The United States is convinced that Tehran is secretly working on a nuclear bomb, but so far the IAEA has not found conclusive evidence for it.
But the U.N. nuclear watchdog agency says, after three year of testing and inspections, it still has questions about Iran's nuclear enrichment program and urged Tehran to be more open and cooperative.
Mohamed ElBaradei, IAEA chief who won this year's Nobel Peace Prize for the work of his agency, told the 35-member board of governors that Iran must respond "without delay" to clarify several outstanding issues, including its centrifuge work which could form part of a nuclear weapons program. Tehran denies it is building an atomic bomb.
Gregory Schulte, U.S. ambassador to the IAEA, says Iran's cooperation with the agency continues to be slow and incomplete.
"First off cooperation with the IAEA inspectors, secondly re-suspension of uranium conversion, and third negotiations with the EU three," he said. "And in each of these areas I have to say that progress has been disappointing".
The U.S. envoy says the latest IAEA report shows Iran still has to answer vital questions.
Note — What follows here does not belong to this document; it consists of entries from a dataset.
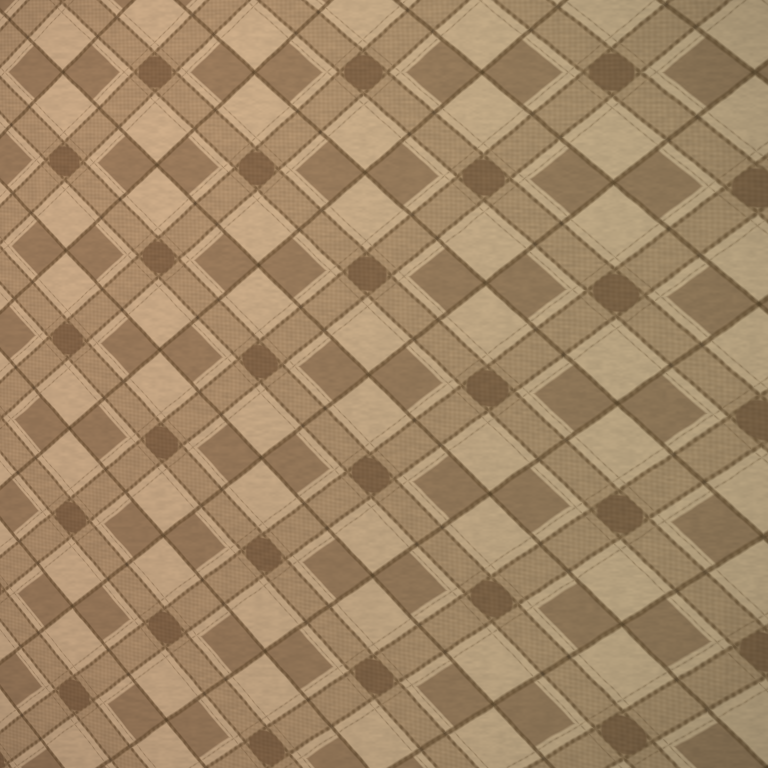
Give the GLSL for this pattern, as a Shadertoy shader.

```glsl
// Diagonal tartan wallpaper seen at a slant: a perspective map turns the canvas
// into plaid coordinates, where checks, bars, bands and twill lines repeat once
// per unit. Embossed paper grain and uneven warm light finish the surface.

float hash(vec2 p) {
    return fract(sin(dot(p, vec2(127.1, 311.7))) * 43758.5453);
}

float noise(vec2 p) {
    vec2 i = floor(p), f = fract(p);
    f = f * f * (3.0 - 2.0 * f);
    return mix(mix(hash(i), hash(i + vec2(1, 0)), f.x),
               mix(hash(i + vec2(0, 1)), hash(i + vec2(1, 1)), f.x), f.y);
}

// Canvas (y down) to plaid coordinates; columns widen to the right.
vec2 plaidCoords(vec2 p) {
    float y = p.y - 0.094;
    float x = p.x - 0.018 * y;
    float column = (x - 0.082) / (0.112 + 0.0388 * x);
    float row = y * (1.0 - 0.0388 * column) / 0.2318;
    return vec2(0.5 * column + row, 0.5 * column - row);
}

// Soft stripes on both axes, centred at distance c from the lattice lines.
vec2 stripes(vec2 d, float c, float halfWidth, float soft) {
    return 1.0 - smoothstep(halfWidth - soft, halfWidth + soft, abs(d - c));
}

void mainImage(out vec4 fragColor, in vec2 fragCoord) {
    vec2 p = fragCoord / iResolution.xy;
    p.y = 1.0 - p.y;

    // Slightly wavering weave
    vec2 uv = plaidCoords(p);
    uv += 0.006 * (vec2(noise(p * 60.0), noise(p * 60.0 + 31.0)) - 0.5);
    vec2 cell = fract(uv + 0.5) - 0.5;
    vec2 d = abs(cell);
    float soft = 0.005 + 4.0 / iResolution.y * 0.7;

    // Alternating light and dark checks with pale bars on the outer sides
    vec2 side = clamp(cell / soft, -1.0, 1.0);
    float darkCheck = 0.5 + 0.5 * side.x * side.y;
    darkCheck *= 1.0 - smoothstep(0.315 - soft, 0.315 + soft, max(d.x, d.y));
    vec3 col = mix(vec3(0.73, 0.635, 0.505), vec3(0.555, 0.455, 0.34), darkCheck);

    // Wide bands with a fine diagonal mesh
    vec2 band = smoothstep(0.39 - soft, 0.39 + soft, d);
    float mesh = sin(150.0 * uv.x) * sin(150.0 * uv.y);
    col = mix(col, vec3(0.625, 0.525, 0.4) + 0.018 * mesh, max(band.x, band.y));

    // Twill lines: along the lattice, along the band edges, and thin stitching
    vec2 twill = 0.5 + 0.5 * sin(132.0 * uv.yx + 60.0 * uv);
    vec2 mainLine = stripes(d, 0.0, 0.013, soft) * (0.66 + 0.2 * twill);
    vec2 edgeLine = stripes(d, 0.395, 0.011, soft) * (0.4 + 0.4 * twill);
    vec2 stitch = stripes(d, 0.338, 0.003, soft) * (0.2 + 0.3 * twill);
    vec2 ink = max(mainLine, max(edgeLine, stitch));
    col = mix(col, vec3(0.41, 0.32, 0.21), max(ink.x, ink.y));
    col = mix(col, vec3(0.26, 0.2, 0.11), 0.75 * mainLine.x * mainLine.y);
    col *= 1.0 - 0.3 * (mainLine.x * edgeLine.y + mainLine.y * edgeLine.x);

    // Brown rounded knots where bands cross
    float knot = 1.0 - smoothstep(0.12 - soft, 0.12 + soft, length(0.5 - d));
    col = mix(col, vec3(0.46, 0.36, 0.255) + 0.012 * mesh, 0.92 * knot * band.x * band.y);

    // Embossed grain, drawn out sideways
    float grain = noise(p * vec2(95, 240)) + 0.5 * noise(p * vec2(230, 400)) - 0.75;
    col *= 1.0 + 0.06 * grain;

    // Light falls from the upper left, turning olive towards the right
    float glow = exp(-4.0 * dot(p - vec2(0.3, 0.15), p - vec2(0.3, 0.15)));
    float corner = smoothstep(0.45, 0.85, length(p - vec2(0.45, 0.48)));
    col *= 0.98 + 0.08 * glow - 0.13 * corner;
    col *= mix(vec3(1.025, 0.985, 0.98), vec3(0.98, 1.0, 0.99), smoothstep(0.1, 0.9, p.x));

    fragColor = vec4(col, 1.0);
}
```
"And the report started to open the door on a whole new series of issues that are out there and these issues relate to weaponization," added Mr. Schulte. "What type of efforts does Iran have under way to not only produce fuel for a nuclear weapon but to fashion that fuel into a nuclear weapon".
Iran is refusing to give up its right to enriching uranium that can be used in the development of nuclear warheads.
But Mr. Schulte says he is encouraged that Russia and China with energy ties to Iran are also concerned and are gradually coming round to backing the United States and Europeans on the 35-member IAEA board.